EXERCISE DIRECTIONS:
All that is wanted is the exact lines from the first line of the data below through the line with "78C233 85 213", both ends included, with pictures omitted.

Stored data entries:
═══

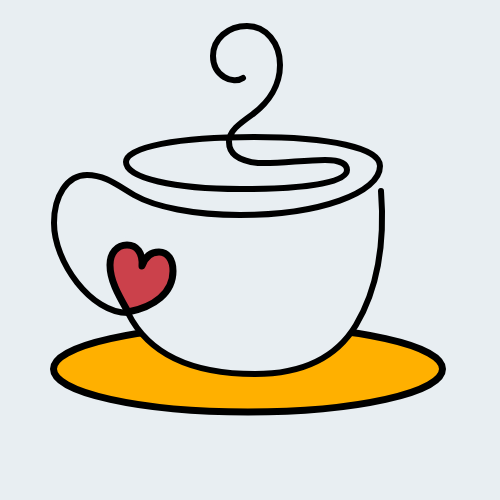
<!DOCTYPE html>
<html lang="en">
<head>
<meta charset="utf-8">
<title>Cup with heart</title>
<style>
:root {
  --paper: #e8eef2;
  --ink: #000000;
  --saucer: #ffb000;
  --heart: #cb414b;
}
html, body { margin: 0; background: var(--paper); overflow: hidden; }
svg { display: block; width: 500px; height: 500px; }
.line { fill: none; stroke: var(--ink); stroke-width: 6; stroke-linecap: round; stroke-linejoin: round; }
.saucer { fill: var(--saucer); stroke: var(--ink); stroke-width: 7; }
.cup-body { fill: var(--paper); }
.heart { fill: var(--heart); stroke: var(--ink); stroke-width: 7; stroke-linejoin: round; }
</style>
</head>
<body>
<svg viewBox="0 0 500 500" role="img" aria-label="Line drawing of a steaming cup with a red heart on an orange saucer">
  <rect width="500" height="500" fill="var(--paper)"/>
  <ellipse class="saucer" cx="248" cy="369" rx="194.5" ry="43"/>
  <path class="cup-body" d="M128 313C148 353 189 374 255 374C312 374 341 350 356 325C378 288 385 242 381 191L340 200H140L100 300Z"/>
  <path class="line" d="M243 78C233 85 213 76 213 56C213 39 228 26 247 26C266 26 280 43 280 65C280 85 269 102 253 114C239 124 229 131 229 142C229 154 239 161 258 163C279 164 303 160 325 160C340 160 347 164 347 170C347 183 304 189 240 189C174 189 126 178 126 162C126 147 178 137 254 137C330 137 380 148 380 166C380 193 319 215 240 215C194 215 155 207 134 195C117 185 105 175 87 175C67 175 54 196 54 223C54 262 91 313 128 313"/>
  <path class="line" d="M128 313C148 353 189 374 255 374C312 374 341 350 356 325C378 288 385 242 381 191"/>
  <path class="heart" d="M128 312C119 296 110 281 110 265C110 253 117 245 127 245C137 245 143 253 142 266C145 257 151 252 159 252C168 252 173 260 173 271C173 293 154 307 128 312Z"/>
</svg>
</body>
</html>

═══

WORKED SOLUTION:
<!DOCTYPE html>
<html lang="en">
<head>
<meta charset="utf-8">
<title>Cup with heart</title>
<style>
:root {
  --paper: #e8eef2;
  --ink: #000000;
  --saucer: #ffb000;
  --heart: #cb414b;
}
html, body { margin: 0; background: var(--paper); overflow: hidden; }
svg { display: block; width: 500px; height: 500px; }
.line { fill: none; stroke: var(--ink); stroke-width: 6; stroke-linecap: round; stroke-linejoin: round; }
.saucer { fill: var(--saucer); stroke: var(--ink); stroke-width: 7; }
.cup-body { fill: var(--paper); }
.heart { fill: var(--heart); stroke: var(--ink); stroke-width: 7; stroke-linejoin: round; }
</style>
</head>
<body>
<svg viewBox="0 0 500 500" role="img" aria-label="Line drawing of a steaming cup with a red heart on an orange saucer">
  <rect width="500" height="500" fill="var(--paper)"/>
  <ellipse class="saucer" cx="248" cy="369" rx="194.5" ry="43"/>
  <path class="cup-body" d="M128 313C148 353 189 374 255 374C312 374 341 350 356 325C378 288 385 242 381 191L340 200H140L100 300Z"/>
  <path class="line" d="M243 78C233 85 213 76 213 56C213 39 228 26 247 26C266 26 280 43 280 65C280 85 269 102 253 114C239 124 229 131 229 142C229 154 239 161 258 163C279 164 303 160 325 160C340 160 347 164 347 170C347 183 304 189 240 189C174 189 126 178 126 162C126 147 178 137 254 137C330 137 380 148 380 166C380 193 319 215 240 215C194 215 155 207 134 195C117 185 105 175 87 175C67 175 54 196 54 223C54 262 91 313 128 313"/>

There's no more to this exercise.